* Assignment *
Each entry that follows is to be retyped exactly. Pictures do not belong in the copy.

[Data entries]
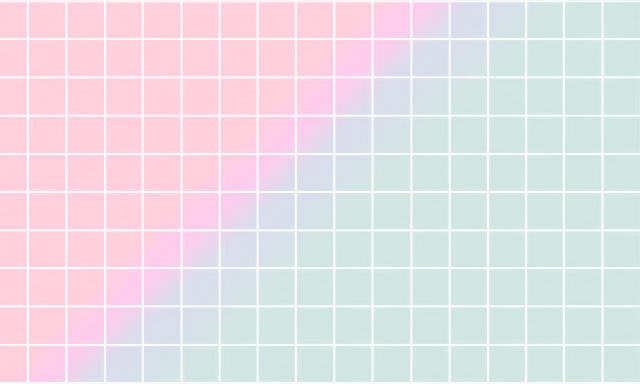
A Shadertoy shader for this pattern:

```glsl
// Thin white square grid over a diagonal pastel gradient from pink to mint.

// Lengths are fractions of the canvas height.
const vec2  PITCH        = vec2(0.0997, 0.0994);
const vec2  GRID_ORIGIN  = vec2(0.0735, 0.5);
const float LINE_WIDTH   = 0.0054;
const float LINE_JITTER  = 0.010;   // in cells
const float LINE_OPACITY = 0.93;
const float LINE_FADE    = 0.12;
const float INSET        = 0.11;    // pale margin inside a cell, in cells
const float MARGIN_GLOW  = 0.010;
const float SEAM_SHADE   = 0.012;
const float GRAIN        = 0.006;

// Gradient stops along the diagonal, measured from the top left corner.
const float STOP_PINK     = 0.97;
const float STOP_ORCHID   = 1.115;
const float STOP_LAVENDER = 1.25;
const float STOP_MINT     = 1.50;

const vec3 PINK       = vec3(1.00, 0.815, 0.865);
const vec3 ORCHID     = vec3(0.995, 0.80, 0.925);
const vec3 LAVENDER   = vec3(0.86, 0.868, 0.922);
const vec3 MINT       = vec3(0.828, 0.90, 0.886);
const vec3 LINE_COLOR = vec3(0.985, 0.99, 0.99);

vec2 hash2(vec2 p) {
    vec3 q = fract(p.xyx * vec3(0.1031, 0.1030, 0.0973));
    q += dot(q, q.yzx + 33.33);
    return fract((q.xx + q.yz) * q.zy);
}

float cornerGradient(vec2 corner, vec2 offset) {
    return dot(hash2(corner) * 2.0 - 1.0, offset);
}

float gradientNoise(vec2 p) {
    vec2 i = floor(p), f = fract(p);
    vec2 u = f * f * f * (f * (f * 6.0 - 15.0) + 10.0);
    vec2 e = vec2(0.0, 1.0);
    return mix(mix(cornerGradient(i, f), cornerGradient(i + e.yx, f - e.yx), u.x),
               mix(cornerGradient(i + e.xy, f - e.xy), cornerGradient(i + e.yy, f - e.yy), u.x), u.y);
}

vec3 pastelGradient(float t) {
    vec3 color = mix(PINK, ORCHID, smoothstep(STOP_PINK, STOP_ORCHID, t));
    color = mix(color, LAVENDER, smoothstep(STOP_ORCHID - 0.02, STOP_LAVENDER, t));
    return mix(color, MINT, smoothstep(STOP_LAVENDER, STOP_MINT, t));
}

// Signed distance to an unevenly inset rectangle within one cell.
float insetBox(vec2 local, vec2 cell) {
    vec2 shift = (hash2(cell + 17.0) - 0.5) * 0.10;
    vec2 halfSize = 0.5 - INSET + (hash2(cell + 71.0) - 0.5) * 0.08;
    vec2 d = abs(local - 0.5 - shift) - halfSize;
    return max(d.x, d.y);
}

// Coverage of the vertical (x) and horizontal (y) grid lines.
vec2 gridLines(vec2 grid, float pixel) {
    vec2 index = round(grid);
    vec2 jitter = vec2(hash2(vec2(index.x, 5.0)).x, hash2(vec2(index.y, 9.0)).y) - 0.5;
    vec2 dist = abs(grid - index - jitter * 2.0 * LINE_JITTER) * PITCH;
    vec2 coverage = clamp((0.5 * LINE_WIDTH - dist) / pixel + 0.5, 0.0, 1.0);
    vec2 fade = vec2(gradientNoise(vec2(index.x * 7.3, grid.y * 1.7)),
                     gradientNoise(vec2(grid.x * 1.7, index.y * 7.3 + 40.0)));
    return coverage * (LINE_OPACITY + LINE_FADE * fade);
}

void mainImage(out vec4 fragColor, in vec2 fragCoord) {
    float pixel = 1.0 / iResolution.y;
    vec2 p = fragCoord * pixel;
    vec2 grid = (p - GRID_ORIGIN) / PITCH;
    vec2 cell = floor(grid);

    // Background, with a slight drift along the diagonal
    float diagonal = p.x + 1.0 - p.y + 0.02 * gradientNoise(p * 4.0);
    vec3 color = pastelGradient(diagonal);
    color += GRAIN * gradientNoise(p * 24.0);

    // Faint pale margins and broken seams, different in each cell
    float soft = max(0.03, pixel / PITCH.y);
    float box = insetBox(fract(grid), cell);
    float wear = smoothstep(-0.25, 0.35, gradientNoise(grid * 1.3 + 11.0));
    color += MARGIN_GLOW * wear * smoothstep(-soft, soft, box);
    color -= SEAM_SHADE * wear * (1.0 - smoothstep(0.0, 1.5 * soft, abs(box)));

    // White grid
    vec2 lines = gridLines(grid, pixel);
    color = mix(color, LINE_COLOR, clamp(max(lines.x, lines.y), 0.0, 1.0));
    fragColor = vec4(color, 1.0);
}
```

* Answer below *
A Shadertoy shader for this pattern:

```glsl
// Thin white square grid over a diagonal pastel gradient from pink to mint.

// Lengths are fractions of the canvas height.
const vec2  PITCH        = vec2(0.0997, 0.0994);
const vec2  GRID_ORIGIN  = vec2(0.0735, 0.5);
const float LINE_WIDTH   = 0.0054;
const float LINE_JITTER  = 0.010;   // in cells
const float LINE_OPACITY = 0.93;
const float LINE_FADE    = 0.12;
const float INSET        = 0.11;    // pale margin inside a cell, in cells
const float MARGIN_GLOW  = 0.010;
const float SEAM_SHADE   = 0.012;
const float GRAIN        = 0.006;

// Gradient stops along the diagonal, measured from the top left corner.
const float STOP_PINK     = 0.97;
const float STOP_ORCHID   = 1.115;
const float STOP_LAVENDER = 1.25;
const float STOP_MINT     = 1.50;

const vec3 PINK       = vec3(1.00, 0.815, 0.865);
const vec3 ORCHID     = vec3(0.995, 0.80, 0.925);
const vec3 LAVENDER   = vec3(0.86, 0.868, 0.922);
const vec3 MINT       = vec3(0.828, 0.90, 0.886);
const vec3 LINE_COLOR = vec3(0.985, 0.99, 0.99);

vec2 hash2(vec2 p) {
    vec3 q = fract(p.xyx * vec3(0.1031, 0.1030, 0.0973));
    q += dot(q, q.yzx + 33.33);
    return fract((q.xx + q.yz) * q.zy);
}

float cornerGradient(vec2 corner, vec2 offset) {
    return dot(hash2(corner) * 2.0 - 1.0, offset);
}

float gradientNoise(vec2 p) {
    vec2 i = floor(p), f = fract(p);
    vec2 u = f * f * f * (f * (f * 6.0 - 15.0) + 10.0);
    vec2 e = vec2(0.0, 1.0);
    return mix(mix(cornerGradient(i, f), cornerGradient(i + e.yx, f - e.yx), u.x),
               mix(cornerGradient(i + e.xy, f - e.xy), cornerGradient(i + e.yy, f - e.yy), u.x), u.y);
}

vec3 pastelGradient(float t) {
    vec3 color = mix(PINK, ORCHID, smoothstep(STOP_PINK, STOP_ORCHID, t));
    color = mix(color, LAVENDER, smoothstep(STOP_ORCHID - 0.02, STOP_LAVENDER, t));
    return mix(color, MINT, smoothstep(STOP_LAVENDER, STOP_MINT, t));
}

// Signed distance to an unevenly inset rectangle within one cell.
float insetBox(vec2 local, vec2 cell) {
    vec2 shift = (hash2(cell + 17.0) - 0.5) * 0.10;
    vec2 halfSize = 0.5 - INSET + (hash2(cell + 71.0) - 0.5) * 0.08;
    vec2 d = abs(local - 0.5 - shift) - halfSize;
    return max(d.x, d.y);
}

// Coverage of the vertical (x) and horizontal (y) grid lines.
vec2 gridLines(vec2 grid, float pixel) {
    vec2 index = round(grid);
    vec2 jitter = vec2(hash2(vec2(index.x, 5.0)).x, hash2(vec2(index.y, 9.0)).y) - 0.5;
    vec2 dist = abs(grid - index - jitter * 2.0 * LINE_JITTER) * PITCH;
    vec2 coverage = clamp((0.5 * LINE_WIDTH - dist) / pixel + 0.5, 0.0, 1.0);
    vec2 fade = vec2(gradientNoise(vec2(index.x * 7.3, grid.y * 1.7)),
                     gradientNoise(vec2(grid.x * 1.7, index.y * 7.3 + 40.0)));
    return coverage * (LINE_OPACITY + LINE_FADE * fade);
}

void mainImage(out vec4 fragColor, in vec2 fragCoord) {
    float pixel = 1.0 / iResolution.y;
    vec2 p = fragCoord * pixel;
    vec2 grid = (p - GRID_ORIGIN) / PITCH;
    vec2 cell = floor(grid);

    // Background, with a slight drift along the diagonal
    float diagonal = p.x + 1.0 - p.y + 0.02 * gradientNoise(p * 4.0);
    vec3 color = pastelGradient(diagonal);
    color += GRAIN * gradientNoise(p * 24.0);

    // Faint pale margins and broken seams, different in each cell
    float soft = max(0.03, pixel / PITCH.y);
    float box = insetBox(fract(grid), cell);
    float wear = smoothstep(-0.25, 0.35, gradientNoise(grid * 1.3 + 11.0));
    color += MARGIN_GLOW * wear * smoothstep(-soft, soft, box);
    color -= SEAM_SHADE * wear * (1.0 - smoothstep(0.0, 1.5 * soft, abs(box)));

    // White grid
    vec2 lines = gridLines(grid, pixel);
    color = mix(color, LINE_COLOR, clamp(max(lines.x, lines.y), 0.0, 1.0));
    fragColor = vec4(color, 1.0);
}
```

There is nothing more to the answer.